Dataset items
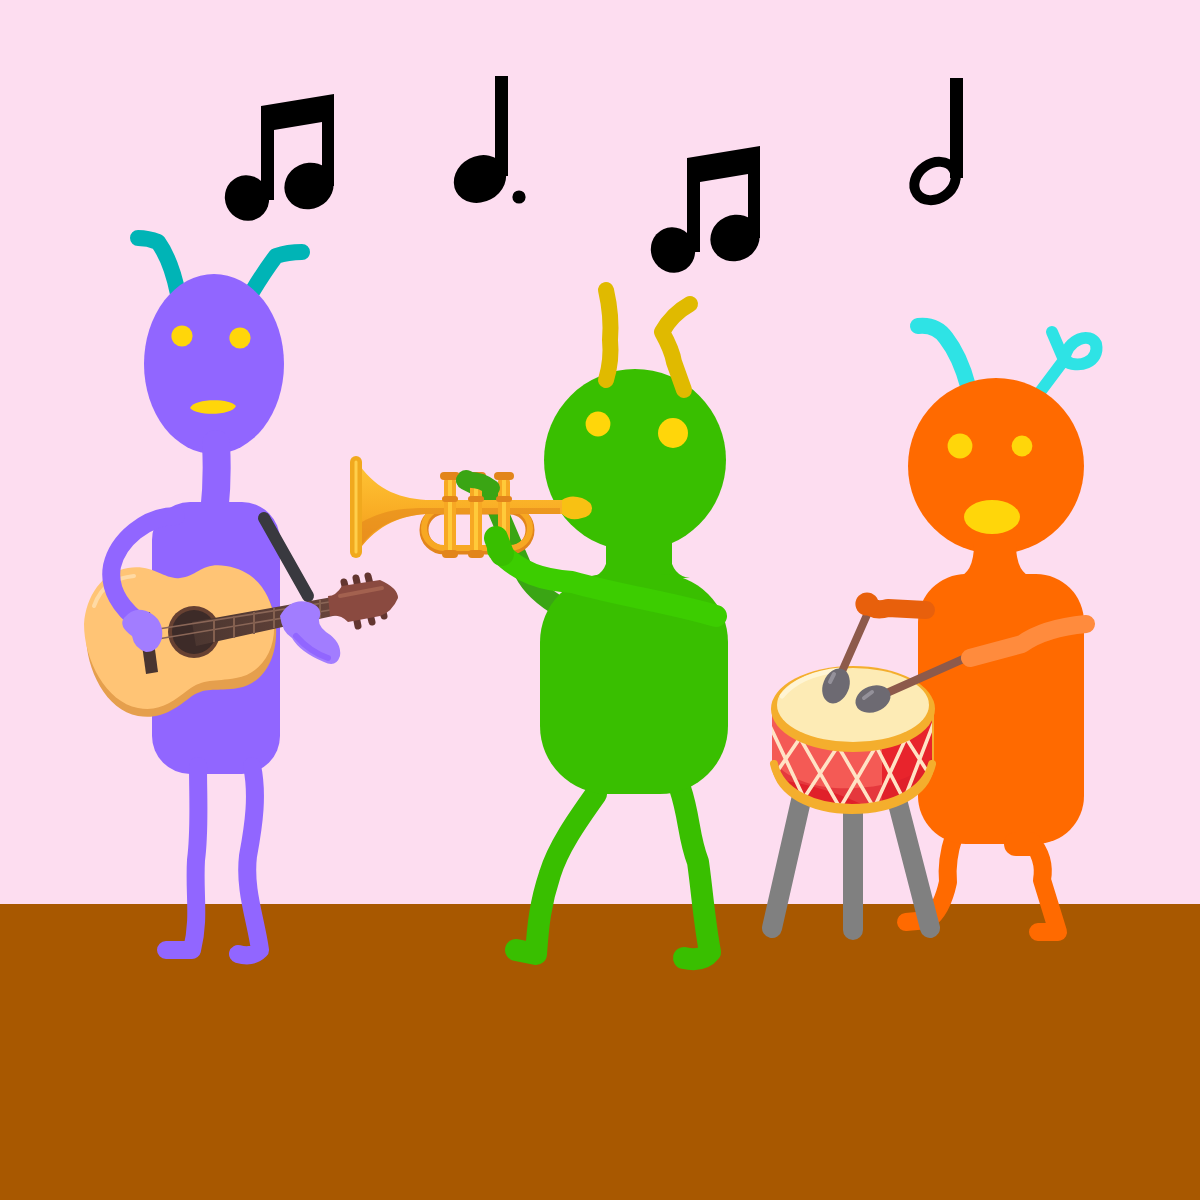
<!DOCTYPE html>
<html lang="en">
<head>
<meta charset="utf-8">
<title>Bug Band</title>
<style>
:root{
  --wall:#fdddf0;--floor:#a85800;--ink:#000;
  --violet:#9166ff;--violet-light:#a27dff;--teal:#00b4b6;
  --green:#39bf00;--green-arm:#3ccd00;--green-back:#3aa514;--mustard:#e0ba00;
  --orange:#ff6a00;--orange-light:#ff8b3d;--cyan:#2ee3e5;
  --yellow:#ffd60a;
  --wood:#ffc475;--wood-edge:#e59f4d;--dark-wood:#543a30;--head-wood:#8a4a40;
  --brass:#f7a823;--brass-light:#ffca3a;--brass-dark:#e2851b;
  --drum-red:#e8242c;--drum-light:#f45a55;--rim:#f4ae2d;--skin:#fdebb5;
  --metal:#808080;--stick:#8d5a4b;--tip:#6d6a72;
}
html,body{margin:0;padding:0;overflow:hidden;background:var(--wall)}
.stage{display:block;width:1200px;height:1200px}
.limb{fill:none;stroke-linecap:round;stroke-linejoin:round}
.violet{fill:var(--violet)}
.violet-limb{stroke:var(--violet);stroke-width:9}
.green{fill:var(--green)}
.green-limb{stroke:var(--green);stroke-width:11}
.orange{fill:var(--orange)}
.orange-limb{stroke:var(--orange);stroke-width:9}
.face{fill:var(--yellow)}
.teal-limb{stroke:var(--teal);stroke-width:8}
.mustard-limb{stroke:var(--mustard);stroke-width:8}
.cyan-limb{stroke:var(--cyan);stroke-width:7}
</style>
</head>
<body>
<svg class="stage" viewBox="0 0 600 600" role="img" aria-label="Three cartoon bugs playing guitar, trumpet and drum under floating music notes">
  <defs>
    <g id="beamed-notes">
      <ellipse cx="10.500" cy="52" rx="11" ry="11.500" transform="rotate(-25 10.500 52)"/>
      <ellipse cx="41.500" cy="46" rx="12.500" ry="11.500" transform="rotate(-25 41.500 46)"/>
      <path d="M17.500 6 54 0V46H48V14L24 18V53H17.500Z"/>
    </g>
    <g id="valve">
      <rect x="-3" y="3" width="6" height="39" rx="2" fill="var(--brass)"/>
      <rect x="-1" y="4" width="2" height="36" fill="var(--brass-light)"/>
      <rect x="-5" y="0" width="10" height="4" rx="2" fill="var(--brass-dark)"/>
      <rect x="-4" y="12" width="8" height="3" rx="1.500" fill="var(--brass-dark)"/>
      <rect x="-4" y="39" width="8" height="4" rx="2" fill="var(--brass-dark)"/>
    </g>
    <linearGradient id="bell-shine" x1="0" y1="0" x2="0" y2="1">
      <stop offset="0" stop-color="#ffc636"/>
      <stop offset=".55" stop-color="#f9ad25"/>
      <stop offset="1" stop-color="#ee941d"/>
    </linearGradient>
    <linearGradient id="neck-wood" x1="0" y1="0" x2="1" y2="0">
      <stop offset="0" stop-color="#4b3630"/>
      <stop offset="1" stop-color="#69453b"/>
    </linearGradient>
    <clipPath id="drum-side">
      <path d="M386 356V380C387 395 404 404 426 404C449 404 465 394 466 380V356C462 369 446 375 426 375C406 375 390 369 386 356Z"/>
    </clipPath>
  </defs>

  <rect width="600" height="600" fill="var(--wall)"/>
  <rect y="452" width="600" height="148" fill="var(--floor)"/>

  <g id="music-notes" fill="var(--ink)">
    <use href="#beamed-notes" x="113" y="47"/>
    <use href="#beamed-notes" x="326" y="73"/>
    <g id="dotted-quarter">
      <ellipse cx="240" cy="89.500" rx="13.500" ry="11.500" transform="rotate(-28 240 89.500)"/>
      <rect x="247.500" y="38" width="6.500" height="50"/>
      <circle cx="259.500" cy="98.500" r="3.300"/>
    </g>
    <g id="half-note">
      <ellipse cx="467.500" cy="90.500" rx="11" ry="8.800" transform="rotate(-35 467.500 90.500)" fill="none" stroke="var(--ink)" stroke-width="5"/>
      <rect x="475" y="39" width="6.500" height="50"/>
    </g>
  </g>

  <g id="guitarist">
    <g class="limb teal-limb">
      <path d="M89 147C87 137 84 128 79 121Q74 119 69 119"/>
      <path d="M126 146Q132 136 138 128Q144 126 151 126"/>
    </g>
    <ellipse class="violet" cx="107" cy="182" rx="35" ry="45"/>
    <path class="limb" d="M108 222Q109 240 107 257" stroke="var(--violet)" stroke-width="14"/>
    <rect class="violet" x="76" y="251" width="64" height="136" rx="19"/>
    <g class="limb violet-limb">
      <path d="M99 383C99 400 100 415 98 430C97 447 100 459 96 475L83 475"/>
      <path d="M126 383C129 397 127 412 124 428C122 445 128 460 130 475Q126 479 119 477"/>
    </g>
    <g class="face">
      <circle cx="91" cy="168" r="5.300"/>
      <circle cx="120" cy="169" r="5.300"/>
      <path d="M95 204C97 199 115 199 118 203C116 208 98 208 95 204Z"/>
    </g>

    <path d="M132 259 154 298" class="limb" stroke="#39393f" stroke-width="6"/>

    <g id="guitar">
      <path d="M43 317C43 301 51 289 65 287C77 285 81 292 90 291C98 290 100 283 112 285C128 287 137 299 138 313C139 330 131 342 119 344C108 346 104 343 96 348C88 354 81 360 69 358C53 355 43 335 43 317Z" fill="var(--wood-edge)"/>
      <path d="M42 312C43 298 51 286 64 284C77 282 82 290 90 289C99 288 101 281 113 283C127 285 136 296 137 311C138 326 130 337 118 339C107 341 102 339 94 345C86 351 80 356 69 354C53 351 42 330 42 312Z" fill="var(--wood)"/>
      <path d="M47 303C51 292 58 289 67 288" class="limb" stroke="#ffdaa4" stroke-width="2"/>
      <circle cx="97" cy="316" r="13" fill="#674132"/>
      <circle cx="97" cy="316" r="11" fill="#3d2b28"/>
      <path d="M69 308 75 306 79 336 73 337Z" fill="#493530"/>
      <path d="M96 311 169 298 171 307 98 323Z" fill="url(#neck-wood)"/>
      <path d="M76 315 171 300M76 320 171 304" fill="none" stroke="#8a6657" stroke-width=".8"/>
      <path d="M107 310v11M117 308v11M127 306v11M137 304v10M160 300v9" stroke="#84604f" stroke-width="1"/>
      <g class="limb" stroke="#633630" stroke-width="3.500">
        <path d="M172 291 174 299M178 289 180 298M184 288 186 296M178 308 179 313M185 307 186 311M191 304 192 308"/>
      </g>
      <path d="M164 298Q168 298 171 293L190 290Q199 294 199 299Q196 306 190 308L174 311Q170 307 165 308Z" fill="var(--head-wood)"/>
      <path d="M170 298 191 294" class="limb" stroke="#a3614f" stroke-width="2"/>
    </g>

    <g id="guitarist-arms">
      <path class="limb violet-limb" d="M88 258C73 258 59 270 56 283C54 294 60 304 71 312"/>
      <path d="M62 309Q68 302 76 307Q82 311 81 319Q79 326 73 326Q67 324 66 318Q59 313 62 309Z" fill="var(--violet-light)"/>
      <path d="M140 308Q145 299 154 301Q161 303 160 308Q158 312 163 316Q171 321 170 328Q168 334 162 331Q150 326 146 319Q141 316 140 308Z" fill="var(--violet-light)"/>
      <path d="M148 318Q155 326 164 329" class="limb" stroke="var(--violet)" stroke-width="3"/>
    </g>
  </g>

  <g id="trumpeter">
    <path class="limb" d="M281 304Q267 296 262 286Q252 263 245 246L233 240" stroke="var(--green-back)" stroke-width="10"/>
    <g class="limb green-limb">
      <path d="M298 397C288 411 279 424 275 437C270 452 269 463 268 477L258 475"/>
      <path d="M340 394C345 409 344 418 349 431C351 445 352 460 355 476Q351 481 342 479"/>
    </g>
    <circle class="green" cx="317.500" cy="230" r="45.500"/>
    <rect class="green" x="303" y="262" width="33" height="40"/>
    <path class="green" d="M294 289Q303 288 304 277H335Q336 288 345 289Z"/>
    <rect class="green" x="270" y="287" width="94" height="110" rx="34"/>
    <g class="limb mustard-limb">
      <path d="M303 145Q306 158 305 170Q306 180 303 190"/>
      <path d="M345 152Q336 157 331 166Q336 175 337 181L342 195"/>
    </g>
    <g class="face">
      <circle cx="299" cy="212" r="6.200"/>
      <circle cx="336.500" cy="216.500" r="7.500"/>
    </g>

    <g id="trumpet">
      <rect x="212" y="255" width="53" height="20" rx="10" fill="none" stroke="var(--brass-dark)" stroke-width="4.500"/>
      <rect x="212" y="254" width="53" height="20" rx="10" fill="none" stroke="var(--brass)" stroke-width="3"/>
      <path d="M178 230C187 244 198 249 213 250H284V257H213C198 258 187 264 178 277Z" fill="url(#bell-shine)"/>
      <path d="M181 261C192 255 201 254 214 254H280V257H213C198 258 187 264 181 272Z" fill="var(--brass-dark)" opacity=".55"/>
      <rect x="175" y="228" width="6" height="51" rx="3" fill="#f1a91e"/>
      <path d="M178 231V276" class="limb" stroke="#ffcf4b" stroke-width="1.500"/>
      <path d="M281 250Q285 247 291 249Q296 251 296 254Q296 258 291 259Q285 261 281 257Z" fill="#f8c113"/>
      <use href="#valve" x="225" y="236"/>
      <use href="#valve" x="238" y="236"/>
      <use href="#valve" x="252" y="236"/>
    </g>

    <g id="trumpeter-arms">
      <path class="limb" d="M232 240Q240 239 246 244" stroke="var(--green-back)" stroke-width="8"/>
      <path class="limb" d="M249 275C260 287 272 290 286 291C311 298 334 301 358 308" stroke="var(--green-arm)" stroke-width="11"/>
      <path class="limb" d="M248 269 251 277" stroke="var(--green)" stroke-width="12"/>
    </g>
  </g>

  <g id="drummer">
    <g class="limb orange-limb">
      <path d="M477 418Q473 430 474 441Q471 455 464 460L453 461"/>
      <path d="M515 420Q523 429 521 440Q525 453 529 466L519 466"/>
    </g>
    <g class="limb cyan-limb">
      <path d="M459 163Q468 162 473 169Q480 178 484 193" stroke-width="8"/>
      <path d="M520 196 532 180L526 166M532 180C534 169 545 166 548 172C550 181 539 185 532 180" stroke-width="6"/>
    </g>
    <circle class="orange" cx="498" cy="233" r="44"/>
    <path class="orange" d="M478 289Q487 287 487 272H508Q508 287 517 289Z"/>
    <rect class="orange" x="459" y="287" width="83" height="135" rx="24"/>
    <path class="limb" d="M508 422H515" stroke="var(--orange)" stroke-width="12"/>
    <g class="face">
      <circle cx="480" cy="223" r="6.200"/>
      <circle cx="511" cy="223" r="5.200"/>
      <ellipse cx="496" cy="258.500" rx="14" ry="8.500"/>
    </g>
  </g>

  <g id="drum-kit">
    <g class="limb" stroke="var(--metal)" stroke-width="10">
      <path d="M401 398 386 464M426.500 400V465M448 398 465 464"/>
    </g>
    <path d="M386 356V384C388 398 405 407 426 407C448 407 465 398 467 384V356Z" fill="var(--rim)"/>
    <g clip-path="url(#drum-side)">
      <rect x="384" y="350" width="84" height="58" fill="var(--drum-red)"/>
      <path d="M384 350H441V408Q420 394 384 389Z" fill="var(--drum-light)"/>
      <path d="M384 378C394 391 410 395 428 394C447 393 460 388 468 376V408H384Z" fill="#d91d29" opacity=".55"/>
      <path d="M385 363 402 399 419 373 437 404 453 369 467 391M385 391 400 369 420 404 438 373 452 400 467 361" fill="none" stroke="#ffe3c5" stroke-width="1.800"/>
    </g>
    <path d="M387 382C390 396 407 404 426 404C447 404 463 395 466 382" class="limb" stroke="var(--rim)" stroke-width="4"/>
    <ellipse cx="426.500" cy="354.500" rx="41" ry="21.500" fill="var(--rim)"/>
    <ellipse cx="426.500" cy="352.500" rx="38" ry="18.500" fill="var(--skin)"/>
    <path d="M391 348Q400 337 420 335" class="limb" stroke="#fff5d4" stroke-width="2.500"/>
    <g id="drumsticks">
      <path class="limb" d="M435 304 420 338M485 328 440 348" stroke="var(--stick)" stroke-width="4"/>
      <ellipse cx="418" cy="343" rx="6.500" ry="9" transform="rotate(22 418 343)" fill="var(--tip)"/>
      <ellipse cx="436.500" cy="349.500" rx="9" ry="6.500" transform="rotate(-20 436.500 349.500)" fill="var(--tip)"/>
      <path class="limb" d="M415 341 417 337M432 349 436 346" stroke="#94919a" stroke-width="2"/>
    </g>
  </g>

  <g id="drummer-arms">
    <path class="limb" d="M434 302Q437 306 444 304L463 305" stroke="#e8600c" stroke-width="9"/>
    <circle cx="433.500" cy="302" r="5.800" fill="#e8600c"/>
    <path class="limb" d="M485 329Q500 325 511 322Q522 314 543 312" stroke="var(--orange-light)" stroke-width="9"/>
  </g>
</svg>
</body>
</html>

*TASK PROMPT*:
In the data above, which lines include "offset"? Return those lines.

*SOLVED EXERCISE*:
      <stop offset="0" stop-color="#ffc636"/>
      <stop offset=".55" stop-color="#f9ad25"/>
      <stop offset="1" stop-color="#ee941d"/>
      <stop offset="0" stop-color="#4b3630"/>
      <stop offset="1" stop-color="#69453b"/>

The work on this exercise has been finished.